*** INPUT DATA ***

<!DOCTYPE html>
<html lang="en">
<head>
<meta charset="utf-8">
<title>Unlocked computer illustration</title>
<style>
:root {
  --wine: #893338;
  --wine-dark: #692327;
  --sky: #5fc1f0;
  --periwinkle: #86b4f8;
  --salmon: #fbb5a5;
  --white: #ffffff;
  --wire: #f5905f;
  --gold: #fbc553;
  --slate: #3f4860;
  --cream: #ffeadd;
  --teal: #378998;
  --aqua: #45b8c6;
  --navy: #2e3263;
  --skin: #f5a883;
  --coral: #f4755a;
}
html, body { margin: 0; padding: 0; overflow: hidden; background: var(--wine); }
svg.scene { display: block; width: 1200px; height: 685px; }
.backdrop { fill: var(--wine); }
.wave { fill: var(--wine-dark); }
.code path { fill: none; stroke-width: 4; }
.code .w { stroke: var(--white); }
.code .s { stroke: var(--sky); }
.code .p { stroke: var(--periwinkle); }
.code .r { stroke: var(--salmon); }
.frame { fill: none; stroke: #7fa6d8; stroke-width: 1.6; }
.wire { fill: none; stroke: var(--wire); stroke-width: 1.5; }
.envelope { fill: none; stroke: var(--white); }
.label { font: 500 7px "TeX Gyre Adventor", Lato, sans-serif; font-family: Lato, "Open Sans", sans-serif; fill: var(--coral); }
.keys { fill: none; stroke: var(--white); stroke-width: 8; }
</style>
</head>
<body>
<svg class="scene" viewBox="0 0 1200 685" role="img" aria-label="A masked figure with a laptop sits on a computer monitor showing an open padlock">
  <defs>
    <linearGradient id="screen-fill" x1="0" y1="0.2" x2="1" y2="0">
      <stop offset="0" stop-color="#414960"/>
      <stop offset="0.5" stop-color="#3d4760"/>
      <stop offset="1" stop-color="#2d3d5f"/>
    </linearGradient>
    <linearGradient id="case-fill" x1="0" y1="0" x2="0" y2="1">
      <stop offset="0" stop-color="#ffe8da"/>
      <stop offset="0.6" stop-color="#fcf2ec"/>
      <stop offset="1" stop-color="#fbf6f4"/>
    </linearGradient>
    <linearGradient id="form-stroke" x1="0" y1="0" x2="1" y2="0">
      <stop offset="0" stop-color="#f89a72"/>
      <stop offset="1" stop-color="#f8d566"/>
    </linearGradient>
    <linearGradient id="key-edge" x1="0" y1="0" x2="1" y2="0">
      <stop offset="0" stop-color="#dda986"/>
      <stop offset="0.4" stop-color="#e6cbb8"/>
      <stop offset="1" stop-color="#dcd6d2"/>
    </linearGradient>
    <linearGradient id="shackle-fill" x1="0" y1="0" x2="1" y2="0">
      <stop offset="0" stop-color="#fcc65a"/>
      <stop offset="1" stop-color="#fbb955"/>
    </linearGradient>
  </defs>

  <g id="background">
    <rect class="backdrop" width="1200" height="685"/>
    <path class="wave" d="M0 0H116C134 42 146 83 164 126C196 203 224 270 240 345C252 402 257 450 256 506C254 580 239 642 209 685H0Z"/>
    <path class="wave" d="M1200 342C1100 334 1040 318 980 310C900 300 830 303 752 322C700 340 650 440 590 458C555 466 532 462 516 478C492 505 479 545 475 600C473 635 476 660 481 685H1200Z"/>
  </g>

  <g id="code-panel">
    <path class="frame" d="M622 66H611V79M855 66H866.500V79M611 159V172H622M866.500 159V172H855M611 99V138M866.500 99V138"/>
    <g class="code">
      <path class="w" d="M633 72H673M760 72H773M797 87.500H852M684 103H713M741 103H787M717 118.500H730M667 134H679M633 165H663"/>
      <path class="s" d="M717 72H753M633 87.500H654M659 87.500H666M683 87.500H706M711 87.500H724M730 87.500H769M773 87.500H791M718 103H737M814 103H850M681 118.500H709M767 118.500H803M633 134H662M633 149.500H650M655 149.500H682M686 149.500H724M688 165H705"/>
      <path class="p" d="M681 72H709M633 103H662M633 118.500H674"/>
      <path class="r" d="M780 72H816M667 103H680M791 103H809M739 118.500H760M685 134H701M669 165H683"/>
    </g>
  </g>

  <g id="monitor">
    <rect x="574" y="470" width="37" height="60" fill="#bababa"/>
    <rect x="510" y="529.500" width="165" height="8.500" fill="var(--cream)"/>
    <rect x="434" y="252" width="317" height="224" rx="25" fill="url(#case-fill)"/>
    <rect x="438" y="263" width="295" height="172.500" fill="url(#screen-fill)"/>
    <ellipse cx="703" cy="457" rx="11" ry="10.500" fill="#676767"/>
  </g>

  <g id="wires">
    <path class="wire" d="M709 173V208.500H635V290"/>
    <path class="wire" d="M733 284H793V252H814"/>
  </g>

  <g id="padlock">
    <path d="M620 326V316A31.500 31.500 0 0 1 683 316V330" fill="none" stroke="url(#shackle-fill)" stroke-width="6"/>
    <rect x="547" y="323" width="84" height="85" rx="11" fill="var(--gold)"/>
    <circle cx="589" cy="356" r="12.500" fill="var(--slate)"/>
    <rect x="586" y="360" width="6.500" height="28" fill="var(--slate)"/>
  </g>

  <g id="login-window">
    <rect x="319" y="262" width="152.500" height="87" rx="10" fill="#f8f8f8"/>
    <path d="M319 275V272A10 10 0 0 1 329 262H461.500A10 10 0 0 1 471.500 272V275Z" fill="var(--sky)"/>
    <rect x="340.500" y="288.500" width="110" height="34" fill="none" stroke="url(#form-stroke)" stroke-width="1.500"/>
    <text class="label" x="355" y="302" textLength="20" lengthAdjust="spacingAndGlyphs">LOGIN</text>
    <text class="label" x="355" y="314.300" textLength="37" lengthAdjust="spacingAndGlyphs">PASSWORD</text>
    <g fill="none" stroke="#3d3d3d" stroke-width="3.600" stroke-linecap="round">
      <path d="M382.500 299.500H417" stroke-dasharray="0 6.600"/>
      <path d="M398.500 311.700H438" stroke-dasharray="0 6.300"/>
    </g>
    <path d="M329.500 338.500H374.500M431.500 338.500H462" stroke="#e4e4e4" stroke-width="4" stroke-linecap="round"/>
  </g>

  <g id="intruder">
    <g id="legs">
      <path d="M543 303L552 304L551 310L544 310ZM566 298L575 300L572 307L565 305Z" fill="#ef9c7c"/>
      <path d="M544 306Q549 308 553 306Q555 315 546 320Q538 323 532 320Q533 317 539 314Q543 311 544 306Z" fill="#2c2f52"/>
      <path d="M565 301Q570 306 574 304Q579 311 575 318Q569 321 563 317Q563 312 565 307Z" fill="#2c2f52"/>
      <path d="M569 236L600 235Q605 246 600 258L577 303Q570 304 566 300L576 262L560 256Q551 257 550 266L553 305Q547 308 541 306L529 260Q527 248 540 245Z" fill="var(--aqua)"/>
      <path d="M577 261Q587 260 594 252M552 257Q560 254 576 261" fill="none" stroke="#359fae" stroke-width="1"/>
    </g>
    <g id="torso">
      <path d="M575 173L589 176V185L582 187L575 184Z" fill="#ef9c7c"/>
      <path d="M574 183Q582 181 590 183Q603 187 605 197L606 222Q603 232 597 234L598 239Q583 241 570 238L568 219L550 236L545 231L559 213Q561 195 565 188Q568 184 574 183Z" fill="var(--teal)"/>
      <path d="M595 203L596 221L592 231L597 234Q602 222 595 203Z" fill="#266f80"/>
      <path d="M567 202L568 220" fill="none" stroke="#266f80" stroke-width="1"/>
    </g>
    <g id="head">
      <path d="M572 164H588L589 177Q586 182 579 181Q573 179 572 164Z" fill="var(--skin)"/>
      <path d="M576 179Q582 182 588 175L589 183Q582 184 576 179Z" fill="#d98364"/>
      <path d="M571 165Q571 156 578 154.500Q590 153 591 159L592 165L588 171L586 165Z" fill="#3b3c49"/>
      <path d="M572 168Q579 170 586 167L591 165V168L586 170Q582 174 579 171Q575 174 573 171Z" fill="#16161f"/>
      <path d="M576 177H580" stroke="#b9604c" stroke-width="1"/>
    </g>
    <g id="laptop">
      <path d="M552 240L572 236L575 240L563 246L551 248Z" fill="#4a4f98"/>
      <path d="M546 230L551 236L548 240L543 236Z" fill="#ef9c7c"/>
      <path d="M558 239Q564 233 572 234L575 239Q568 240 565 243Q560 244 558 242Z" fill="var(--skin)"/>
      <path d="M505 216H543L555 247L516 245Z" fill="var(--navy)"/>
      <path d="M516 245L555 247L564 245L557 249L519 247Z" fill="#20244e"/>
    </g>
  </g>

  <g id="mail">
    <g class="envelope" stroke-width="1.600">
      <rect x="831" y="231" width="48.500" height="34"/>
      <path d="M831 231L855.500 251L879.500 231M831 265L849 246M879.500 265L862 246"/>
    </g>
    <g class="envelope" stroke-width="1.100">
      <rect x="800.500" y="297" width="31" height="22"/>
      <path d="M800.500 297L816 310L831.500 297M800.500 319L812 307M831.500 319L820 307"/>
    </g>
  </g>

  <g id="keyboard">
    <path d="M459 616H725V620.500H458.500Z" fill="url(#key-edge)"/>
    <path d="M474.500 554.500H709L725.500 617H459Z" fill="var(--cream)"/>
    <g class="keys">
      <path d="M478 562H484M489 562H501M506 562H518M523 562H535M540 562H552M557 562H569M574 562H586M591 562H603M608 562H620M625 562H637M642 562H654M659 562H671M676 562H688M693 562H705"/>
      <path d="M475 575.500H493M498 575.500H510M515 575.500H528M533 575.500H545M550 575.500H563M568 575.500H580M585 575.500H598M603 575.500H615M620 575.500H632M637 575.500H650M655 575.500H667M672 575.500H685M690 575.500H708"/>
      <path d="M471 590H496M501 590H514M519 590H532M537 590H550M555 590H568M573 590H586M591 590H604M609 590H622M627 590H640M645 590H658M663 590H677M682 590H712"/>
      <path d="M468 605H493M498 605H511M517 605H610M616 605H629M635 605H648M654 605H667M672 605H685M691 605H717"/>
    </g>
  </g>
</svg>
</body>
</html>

***

PROBLEM REQUIREMENTS: For every line of the material that holds the word "none", make a copy.

SOLVED EXERCISE:
.code path { fill: none; stroke-width: 4; }
.frame { fill: none; stroke: #7fa6d8; stroke-width: 1.6; }
.wire { fill: none; stroke: var(--wire); stroke-width: 1.5; }
.envelope { fill: none; stroke: var(--white); }
.keys { fill: none; stroke: var(--white); stroke-width: 8; }
    <path d="M620 326V316A31.500 31.500 0 0 1 683 316V330" fill="none" stroke="url(#shackle-fill)" stroke-width="6"/>
    <rect x="340.500" y="288.500" width="110" height="34" fill="none" stroke="url(#form-stroke)" stroke-width="1.500"/>
    <g fill="none" stroke="#3d3d3d" stroke-width="3.600" stroke-linecap="round">
      <path d="M577 261Q587 260 594 252M552 257Q560 254 576 261" fill="none" stroke="#359fae" stroke-width="1"/>
      <path d="M567 202L568 220" fill="none" stroke="#266f80" stroke-width="1"/>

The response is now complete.